They hold the unveiling in the chambers of the old Open Council, an amphitheatre of stone that pleasantly absorbs and transmits the sun’s warmlight wavelengths. It appears as a series of concentric rings to Vysha’s eyes.
And Vysha is in the center of it.
The Open Council chambers have accommodations for all Teluk’s citizens: Vysha basks gratefully in a pool of seawater pumped in for their comfort. Around them gather Vysha’s entire cohort, their stalks radiating warm encouragement and soothing Vysha’s nerves.
They very much need the reassurance, because on the level directly above them lounge two bored councilors, both Baskar, munching marine delicacies and chatting in soundspeech. Vysha’s unveiling is clearly an amusement to them, a pleasant distraction before their return to important matters.
But Vysha is patient, as the Veert have learned to be. They wait for a lull in the sounds of chewing and conversation, then give a simulated cough. “May I begin?”
“In a moment,” one of the Baskar says. “We’re awaiting our–” A pause. “Our colleague.”
Vysha understands the pause when an aide opens a door on the second level and admits a palanquin. “Councilor Basalt has arrived,” the aide announces.
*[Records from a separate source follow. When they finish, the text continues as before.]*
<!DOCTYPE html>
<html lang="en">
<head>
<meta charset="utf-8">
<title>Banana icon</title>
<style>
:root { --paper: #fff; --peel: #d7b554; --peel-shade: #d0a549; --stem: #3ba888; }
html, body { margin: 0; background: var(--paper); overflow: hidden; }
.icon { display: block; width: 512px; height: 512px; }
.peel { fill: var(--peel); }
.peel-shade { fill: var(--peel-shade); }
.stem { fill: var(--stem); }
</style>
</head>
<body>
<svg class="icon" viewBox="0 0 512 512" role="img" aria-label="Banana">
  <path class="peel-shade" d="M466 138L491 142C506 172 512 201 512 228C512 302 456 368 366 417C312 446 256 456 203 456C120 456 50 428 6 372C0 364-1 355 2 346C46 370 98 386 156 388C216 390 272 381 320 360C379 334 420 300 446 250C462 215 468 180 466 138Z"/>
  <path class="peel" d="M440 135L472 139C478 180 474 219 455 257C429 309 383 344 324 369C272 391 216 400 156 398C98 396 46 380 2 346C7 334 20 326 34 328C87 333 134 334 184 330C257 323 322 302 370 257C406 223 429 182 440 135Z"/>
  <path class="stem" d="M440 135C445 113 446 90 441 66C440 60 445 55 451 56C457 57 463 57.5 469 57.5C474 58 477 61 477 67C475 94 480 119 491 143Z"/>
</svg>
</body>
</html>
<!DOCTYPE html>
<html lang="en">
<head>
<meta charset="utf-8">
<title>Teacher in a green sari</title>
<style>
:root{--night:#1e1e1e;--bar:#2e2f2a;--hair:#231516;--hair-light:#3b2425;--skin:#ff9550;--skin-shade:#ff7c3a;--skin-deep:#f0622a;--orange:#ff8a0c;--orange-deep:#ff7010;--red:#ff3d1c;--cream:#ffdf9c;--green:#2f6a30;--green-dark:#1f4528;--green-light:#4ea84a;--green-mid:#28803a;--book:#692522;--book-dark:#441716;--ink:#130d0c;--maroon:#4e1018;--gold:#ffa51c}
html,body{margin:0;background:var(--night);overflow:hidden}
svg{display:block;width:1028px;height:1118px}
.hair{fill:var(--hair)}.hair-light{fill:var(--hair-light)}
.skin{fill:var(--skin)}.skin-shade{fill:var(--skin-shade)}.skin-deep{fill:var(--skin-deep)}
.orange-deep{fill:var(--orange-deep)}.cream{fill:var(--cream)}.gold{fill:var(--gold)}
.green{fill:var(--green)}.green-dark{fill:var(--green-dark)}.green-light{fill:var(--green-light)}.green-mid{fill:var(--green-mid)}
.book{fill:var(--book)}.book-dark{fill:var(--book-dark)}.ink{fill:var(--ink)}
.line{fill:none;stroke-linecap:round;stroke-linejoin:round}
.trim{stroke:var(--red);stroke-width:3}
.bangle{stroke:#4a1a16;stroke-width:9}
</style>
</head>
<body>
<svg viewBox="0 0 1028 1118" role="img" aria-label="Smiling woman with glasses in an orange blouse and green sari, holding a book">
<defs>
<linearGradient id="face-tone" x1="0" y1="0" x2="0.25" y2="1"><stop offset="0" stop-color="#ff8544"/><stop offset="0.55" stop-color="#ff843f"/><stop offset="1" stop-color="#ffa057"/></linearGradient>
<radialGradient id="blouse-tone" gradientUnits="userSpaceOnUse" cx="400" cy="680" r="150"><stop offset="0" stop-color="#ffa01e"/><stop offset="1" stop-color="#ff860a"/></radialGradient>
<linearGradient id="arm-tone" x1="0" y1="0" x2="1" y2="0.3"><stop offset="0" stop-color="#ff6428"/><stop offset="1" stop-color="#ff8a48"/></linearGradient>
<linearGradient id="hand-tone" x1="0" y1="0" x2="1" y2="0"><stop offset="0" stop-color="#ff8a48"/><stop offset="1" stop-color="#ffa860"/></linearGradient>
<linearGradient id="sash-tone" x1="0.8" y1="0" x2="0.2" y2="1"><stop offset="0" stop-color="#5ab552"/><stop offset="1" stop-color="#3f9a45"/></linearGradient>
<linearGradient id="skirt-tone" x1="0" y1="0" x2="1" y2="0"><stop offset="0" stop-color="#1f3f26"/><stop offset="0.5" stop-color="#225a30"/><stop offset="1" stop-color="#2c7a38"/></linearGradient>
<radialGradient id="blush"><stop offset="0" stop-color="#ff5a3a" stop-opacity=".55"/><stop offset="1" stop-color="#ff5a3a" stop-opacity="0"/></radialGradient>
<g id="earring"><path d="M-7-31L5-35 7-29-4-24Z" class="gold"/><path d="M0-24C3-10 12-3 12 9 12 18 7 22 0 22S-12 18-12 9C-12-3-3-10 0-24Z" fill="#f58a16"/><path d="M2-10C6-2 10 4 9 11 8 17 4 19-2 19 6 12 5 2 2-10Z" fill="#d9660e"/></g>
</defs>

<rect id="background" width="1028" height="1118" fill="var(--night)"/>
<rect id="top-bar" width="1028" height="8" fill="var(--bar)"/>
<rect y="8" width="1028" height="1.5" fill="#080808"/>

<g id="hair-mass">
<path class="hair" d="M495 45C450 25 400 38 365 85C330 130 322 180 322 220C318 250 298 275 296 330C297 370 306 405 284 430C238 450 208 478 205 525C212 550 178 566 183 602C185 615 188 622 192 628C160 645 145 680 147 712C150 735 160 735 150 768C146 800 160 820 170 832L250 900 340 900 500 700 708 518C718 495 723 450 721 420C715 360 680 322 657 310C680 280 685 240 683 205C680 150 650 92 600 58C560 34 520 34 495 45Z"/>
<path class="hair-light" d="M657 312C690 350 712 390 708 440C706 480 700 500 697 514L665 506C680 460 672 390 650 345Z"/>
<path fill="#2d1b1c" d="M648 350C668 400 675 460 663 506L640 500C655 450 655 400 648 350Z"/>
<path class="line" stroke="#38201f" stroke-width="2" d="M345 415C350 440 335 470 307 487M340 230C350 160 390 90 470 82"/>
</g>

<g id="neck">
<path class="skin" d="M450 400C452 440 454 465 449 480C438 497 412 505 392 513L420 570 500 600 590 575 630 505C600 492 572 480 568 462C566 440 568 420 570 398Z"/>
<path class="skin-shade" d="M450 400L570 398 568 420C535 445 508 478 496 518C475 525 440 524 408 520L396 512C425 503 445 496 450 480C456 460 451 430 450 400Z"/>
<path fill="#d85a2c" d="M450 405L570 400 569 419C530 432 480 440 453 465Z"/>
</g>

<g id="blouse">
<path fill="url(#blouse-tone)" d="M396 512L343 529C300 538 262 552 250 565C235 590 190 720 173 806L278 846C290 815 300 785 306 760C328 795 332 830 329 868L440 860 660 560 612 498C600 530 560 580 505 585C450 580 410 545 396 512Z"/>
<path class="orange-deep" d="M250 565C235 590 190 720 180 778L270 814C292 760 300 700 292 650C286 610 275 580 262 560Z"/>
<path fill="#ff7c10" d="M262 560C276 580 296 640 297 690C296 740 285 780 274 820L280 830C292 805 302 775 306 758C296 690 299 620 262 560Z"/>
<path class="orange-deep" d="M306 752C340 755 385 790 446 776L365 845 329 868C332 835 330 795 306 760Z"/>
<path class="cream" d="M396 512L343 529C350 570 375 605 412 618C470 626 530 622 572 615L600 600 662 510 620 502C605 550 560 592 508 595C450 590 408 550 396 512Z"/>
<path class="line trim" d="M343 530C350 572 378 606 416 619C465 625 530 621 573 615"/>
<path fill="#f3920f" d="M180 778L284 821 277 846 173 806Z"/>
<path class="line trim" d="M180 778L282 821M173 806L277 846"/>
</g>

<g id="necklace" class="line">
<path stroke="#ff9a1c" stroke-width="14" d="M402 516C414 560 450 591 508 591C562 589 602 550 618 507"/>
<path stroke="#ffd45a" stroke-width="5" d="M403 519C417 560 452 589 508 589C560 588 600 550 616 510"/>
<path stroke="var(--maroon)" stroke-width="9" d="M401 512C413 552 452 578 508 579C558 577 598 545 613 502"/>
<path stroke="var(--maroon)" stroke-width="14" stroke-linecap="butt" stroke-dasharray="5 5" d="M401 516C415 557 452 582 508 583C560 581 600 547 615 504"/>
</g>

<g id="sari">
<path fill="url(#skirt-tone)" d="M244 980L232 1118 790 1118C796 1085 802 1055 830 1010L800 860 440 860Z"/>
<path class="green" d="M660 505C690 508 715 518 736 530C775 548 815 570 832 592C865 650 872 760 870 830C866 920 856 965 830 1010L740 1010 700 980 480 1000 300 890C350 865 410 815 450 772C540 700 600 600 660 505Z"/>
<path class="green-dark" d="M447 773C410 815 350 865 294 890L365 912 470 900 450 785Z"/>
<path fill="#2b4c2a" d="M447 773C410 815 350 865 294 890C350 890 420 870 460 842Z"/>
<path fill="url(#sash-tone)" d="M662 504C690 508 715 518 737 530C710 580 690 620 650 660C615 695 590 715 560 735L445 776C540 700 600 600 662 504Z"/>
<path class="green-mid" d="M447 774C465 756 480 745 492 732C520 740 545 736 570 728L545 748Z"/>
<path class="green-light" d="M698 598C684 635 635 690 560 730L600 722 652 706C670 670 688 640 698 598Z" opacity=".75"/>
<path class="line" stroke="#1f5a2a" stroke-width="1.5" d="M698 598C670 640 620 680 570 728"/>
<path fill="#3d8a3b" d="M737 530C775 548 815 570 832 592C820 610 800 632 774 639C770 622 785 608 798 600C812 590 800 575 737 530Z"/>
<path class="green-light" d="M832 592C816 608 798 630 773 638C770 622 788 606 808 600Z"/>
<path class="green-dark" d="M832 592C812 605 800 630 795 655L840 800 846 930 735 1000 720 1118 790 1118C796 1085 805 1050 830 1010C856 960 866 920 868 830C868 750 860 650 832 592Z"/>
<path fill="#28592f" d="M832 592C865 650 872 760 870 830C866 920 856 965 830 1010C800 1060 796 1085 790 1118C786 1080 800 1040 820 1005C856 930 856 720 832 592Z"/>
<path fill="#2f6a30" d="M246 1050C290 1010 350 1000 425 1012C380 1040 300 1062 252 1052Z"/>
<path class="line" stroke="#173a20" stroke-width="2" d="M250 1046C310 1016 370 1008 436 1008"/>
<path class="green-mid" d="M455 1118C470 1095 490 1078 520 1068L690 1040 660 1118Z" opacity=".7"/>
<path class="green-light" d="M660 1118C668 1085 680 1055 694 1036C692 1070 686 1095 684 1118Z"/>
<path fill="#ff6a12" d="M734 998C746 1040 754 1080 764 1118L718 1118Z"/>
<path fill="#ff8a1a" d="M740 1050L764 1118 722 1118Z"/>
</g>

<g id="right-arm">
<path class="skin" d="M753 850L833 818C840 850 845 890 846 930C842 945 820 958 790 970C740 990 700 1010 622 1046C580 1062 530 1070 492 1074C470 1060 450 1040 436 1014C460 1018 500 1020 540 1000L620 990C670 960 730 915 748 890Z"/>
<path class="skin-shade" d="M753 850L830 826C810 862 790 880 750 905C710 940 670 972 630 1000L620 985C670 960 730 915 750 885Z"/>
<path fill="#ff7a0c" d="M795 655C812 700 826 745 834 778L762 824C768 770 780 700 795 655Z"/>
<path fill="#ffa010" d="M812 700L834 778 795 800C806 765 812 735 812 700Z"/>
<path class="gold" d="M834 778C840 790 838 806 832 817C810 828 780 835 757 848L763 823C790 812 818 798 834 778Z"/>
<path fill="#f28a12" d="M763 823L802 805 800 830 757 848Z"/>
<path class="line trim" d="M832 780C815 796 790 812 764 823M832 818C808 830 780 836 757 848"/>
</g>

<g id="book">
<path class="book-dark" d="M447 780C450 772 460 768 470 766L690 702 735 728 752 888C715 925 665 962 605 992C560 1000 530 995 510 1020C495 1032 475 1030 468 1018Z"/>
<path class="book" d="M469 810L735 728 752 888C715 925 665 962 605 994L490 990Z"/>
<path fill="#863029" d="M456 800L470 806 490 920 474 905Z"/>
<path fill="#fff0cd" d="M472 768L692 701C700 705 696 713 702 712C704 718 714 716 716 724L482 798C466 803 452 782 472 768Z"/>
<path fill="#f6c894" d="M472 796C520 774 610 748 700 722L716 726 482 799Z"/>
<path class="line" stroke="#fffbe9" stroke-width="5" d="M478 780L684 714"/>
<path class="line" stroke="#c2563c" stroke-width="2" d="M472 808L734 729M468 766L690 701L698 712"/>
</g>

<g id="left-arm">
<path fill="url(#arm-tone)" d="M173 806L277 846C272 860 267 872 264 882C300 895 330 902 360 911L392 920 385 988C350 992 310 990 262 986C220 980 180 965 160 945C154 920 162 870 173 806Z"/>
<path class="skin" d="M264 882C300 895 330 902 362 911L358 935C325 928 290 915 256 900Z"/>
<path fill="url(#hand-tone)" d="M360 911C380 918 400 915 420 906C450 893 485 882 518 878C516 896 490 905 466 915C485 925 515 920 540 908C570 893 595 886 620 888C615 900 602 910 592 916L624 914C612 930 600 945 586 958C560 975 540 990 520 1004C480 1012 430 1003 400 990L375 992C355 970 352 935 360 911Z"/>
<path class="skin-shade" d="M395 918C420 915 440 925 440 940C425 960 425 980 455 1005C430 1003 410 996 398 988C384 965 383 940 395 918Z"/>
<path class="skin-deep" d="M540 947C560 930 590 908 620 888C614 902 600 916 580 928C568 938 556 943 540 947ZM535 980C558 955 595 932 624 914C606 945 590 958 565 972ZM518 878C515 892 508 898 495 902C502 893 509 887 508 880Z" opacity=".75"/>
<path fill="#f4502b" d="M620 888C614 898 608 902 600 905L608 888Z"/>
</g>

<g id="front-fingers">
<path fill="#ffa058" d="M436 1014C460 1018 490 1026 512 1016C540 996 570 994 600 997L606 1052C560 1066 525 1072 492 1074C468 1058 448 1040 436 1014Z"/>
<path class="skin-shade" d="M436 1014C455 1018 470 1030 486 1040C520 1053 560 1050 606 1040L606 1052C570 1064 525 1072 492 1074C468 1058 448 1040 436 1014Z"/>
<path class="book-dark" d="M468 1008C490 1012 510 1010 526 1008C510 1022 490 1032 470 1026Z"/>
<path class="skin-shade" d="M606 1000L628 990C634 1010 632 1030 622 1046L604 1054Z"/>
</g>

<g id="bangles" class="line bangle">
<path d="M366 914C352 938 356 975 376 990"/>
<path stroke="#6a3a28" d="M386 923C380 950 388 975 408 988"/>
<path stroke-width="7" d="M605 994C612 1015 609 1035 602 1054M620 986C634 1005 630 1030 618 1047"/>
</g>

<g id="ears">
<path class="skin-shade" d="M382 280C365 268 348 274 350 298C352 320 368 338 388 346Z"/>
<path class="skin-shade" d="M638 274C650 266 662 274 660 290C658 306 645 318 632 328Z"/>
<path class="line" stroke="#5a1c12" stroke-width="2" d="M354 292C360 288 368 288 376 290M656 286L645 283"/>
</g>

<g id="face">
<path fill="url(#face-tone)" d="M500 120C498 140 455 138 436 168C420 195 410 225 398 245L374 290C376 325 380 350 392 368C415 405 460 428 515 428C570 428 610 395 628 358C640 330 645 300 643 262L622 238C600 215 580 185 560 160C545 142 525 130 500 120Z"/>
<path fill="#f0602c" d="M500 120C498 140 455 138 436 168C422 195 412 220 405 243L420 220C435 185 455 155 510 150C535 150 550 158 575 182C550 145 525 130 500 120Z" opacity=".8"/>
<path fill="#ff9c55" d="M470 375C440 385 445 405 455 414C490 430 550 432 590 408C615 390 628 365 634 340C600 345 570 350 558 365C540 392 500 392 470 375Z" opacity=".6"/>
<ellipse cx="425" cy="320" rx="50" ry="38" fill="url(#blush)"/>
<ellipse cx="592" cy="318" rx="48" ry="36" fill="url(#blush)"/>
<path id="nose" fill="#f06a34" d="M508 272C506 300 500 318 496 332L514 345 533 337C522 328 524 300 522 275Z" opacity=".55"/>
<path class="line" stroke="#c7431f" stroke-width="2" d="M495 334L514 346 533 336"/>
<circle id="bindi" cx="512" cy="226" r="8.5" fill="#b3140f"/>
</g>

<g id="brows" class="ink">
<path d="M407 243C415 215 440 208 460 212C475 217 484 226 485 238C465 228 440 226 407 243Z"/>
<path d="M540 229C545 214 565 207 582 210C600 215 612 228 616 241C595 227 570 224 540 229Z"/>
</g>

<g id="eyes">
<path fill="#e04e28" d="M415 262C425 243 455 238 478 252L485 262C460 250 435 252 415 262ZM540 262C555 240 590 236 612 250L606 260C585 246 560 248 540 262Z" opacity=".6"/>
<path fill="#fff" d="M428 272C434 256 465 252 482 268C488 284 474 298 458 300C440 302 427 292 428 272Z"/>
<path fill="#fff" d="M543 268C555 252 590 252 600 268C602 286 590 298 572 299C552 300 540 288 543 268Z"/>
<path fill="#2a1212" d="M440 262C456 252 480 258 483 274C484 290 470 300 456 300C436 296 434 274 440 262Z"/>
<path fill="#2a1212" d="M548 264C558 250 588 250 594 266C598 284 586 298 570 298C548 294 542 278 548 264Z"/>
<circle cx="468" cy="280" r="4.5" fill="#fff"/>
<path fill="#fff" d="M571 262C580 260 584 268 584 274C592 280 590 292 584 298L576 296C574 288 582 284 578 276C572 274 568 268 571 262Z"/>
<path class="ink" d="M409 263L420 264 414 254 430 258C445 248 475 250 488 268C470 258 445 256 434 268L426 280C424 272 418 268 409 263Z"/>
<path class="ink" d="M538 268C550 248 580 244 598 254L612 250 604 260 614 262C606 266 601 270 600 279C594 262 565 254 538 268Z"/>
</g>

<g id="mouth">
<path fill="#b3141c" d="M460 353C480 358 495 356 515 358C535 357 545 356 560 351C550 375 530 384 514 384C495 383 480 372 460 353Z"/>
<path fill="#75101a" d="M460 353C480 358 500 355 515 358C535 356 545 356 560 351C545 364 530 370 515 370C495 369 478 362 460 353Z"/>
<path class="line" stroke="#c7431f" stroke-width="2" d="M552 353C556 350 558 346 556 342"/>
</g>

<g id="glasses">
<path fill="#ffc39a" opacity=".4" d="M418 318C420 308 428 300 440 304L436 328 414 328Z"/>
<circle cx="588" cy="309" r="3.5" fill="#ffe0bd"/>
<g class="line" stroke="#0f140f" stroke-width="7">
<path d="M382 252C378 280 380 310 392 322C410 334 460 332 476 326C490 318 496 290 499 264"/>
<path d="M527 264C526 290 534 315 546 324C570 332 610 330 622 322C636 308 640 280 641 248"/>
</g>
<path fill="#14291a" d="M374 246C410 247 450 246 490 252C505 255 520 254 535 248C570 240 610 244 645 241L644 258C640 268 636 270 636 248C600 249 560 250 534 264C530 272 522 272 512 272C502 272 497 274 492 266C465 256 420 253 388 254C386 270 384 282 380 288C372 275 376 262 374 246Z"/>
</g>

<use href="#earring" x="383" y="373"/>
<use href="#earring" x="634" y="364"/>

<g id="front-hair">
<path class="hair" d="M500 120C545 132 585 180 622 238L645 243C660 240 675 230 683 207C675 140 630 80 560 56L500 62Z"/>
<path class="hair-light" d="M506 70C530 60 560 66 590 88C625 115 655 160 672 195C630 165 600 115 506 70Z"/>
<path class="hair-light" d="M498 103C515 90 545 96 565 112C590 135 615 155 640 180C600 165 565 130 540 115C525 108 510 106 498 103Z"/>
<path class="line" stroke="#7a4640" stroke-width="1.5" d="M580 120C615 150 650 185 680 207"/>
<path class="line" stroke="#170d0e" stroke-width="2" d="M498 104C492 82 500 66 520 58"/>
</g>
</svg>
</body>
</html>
The palanquin assumes a place beside the Baskar councilors, and its central pane goes transparent. To land-dweller eyes, the Veert inside must look like any other, but to Vysha, their warmlight signature is unmistakable.
Hello, Little Pebble, Basalt transmits in the pulses Vysha and their cohort can understand, but not the non-Veert in the room. Vysha senses good humor in Basalt’s use of their nickname, and underneath it, satisfaction.
Councilor. Vysha coils their tendrils in a respectful gesture, unable to hide the surprise in the word.
Since a few days ago, Basalt answers Vysha’s untransmitted question. I met with the Council to bring forward Traat’s concerns about the treaty violation. Their frequency turned sly. I may have suggested how embarrassing it would be for this Council were that violation to become public knowledge. Fortunately, the Council suggested an amicable solution by offering me this seat among them, and you the chance to present your commission.
Basalt switches to their translator, addressing the other councilors. “Shall we see what Traat’s first artist has produced?”
“You may present your artwork,” says one of the Baskar councilors a bit stiffly. “Though I would like to reiterate that the Council is under no obligation to accept a non-commissioned piece. Particularly a piece whose, ah, style may not be congruent with the rest of the commissions.”
A polite way of saying how little they expect from a Veerten artist. Again Vysha feels that quick flash of anger—but something stronger has crept in underneath it. A desire to prove them wrong.
Go on, Basalt transmits, warmlight words meant only for Vysha and their cohort. We want to see it.
Vysha nods their sensory bulb toward Sky Harvester, standing next to the veiled piece. The Rul whips away the tarp.
With the Baskar councilors’ first surprised intake of breath, Vysha knows they’ve won. For a breath-cycle, Vysha indulges themself—imagines what it would be like to see the piece with eyes for the first time. The sculpture is a massive pillar of hardened spitstone, lacquered to a dull sheen and pitted with the holes of windows. That alone would make for an impressive sculpture. But the thing that makes its image unmistakable, the thing that will make it the seastack of Traat in the eyes of Veerten and land-dwellers alike, is the final element Vysha added last night-cycle.
Tiny Veert cluster around the mouth of every window and cling to every ledge of the miniature seastack, sensory bulbs tilted toward the sky as they watch the battle raging above them. Seeing out the peril that faced all of Teluk’s citizens. And being seen by them.
After a moment of very satisfying silence, the righthand Baskar councilor asks, “What do you call this piece?”
“I call it The Children of Traat Look Upward with Regret.” But that doesn’t sound quite right. A last element is still missing. “And With Hope.”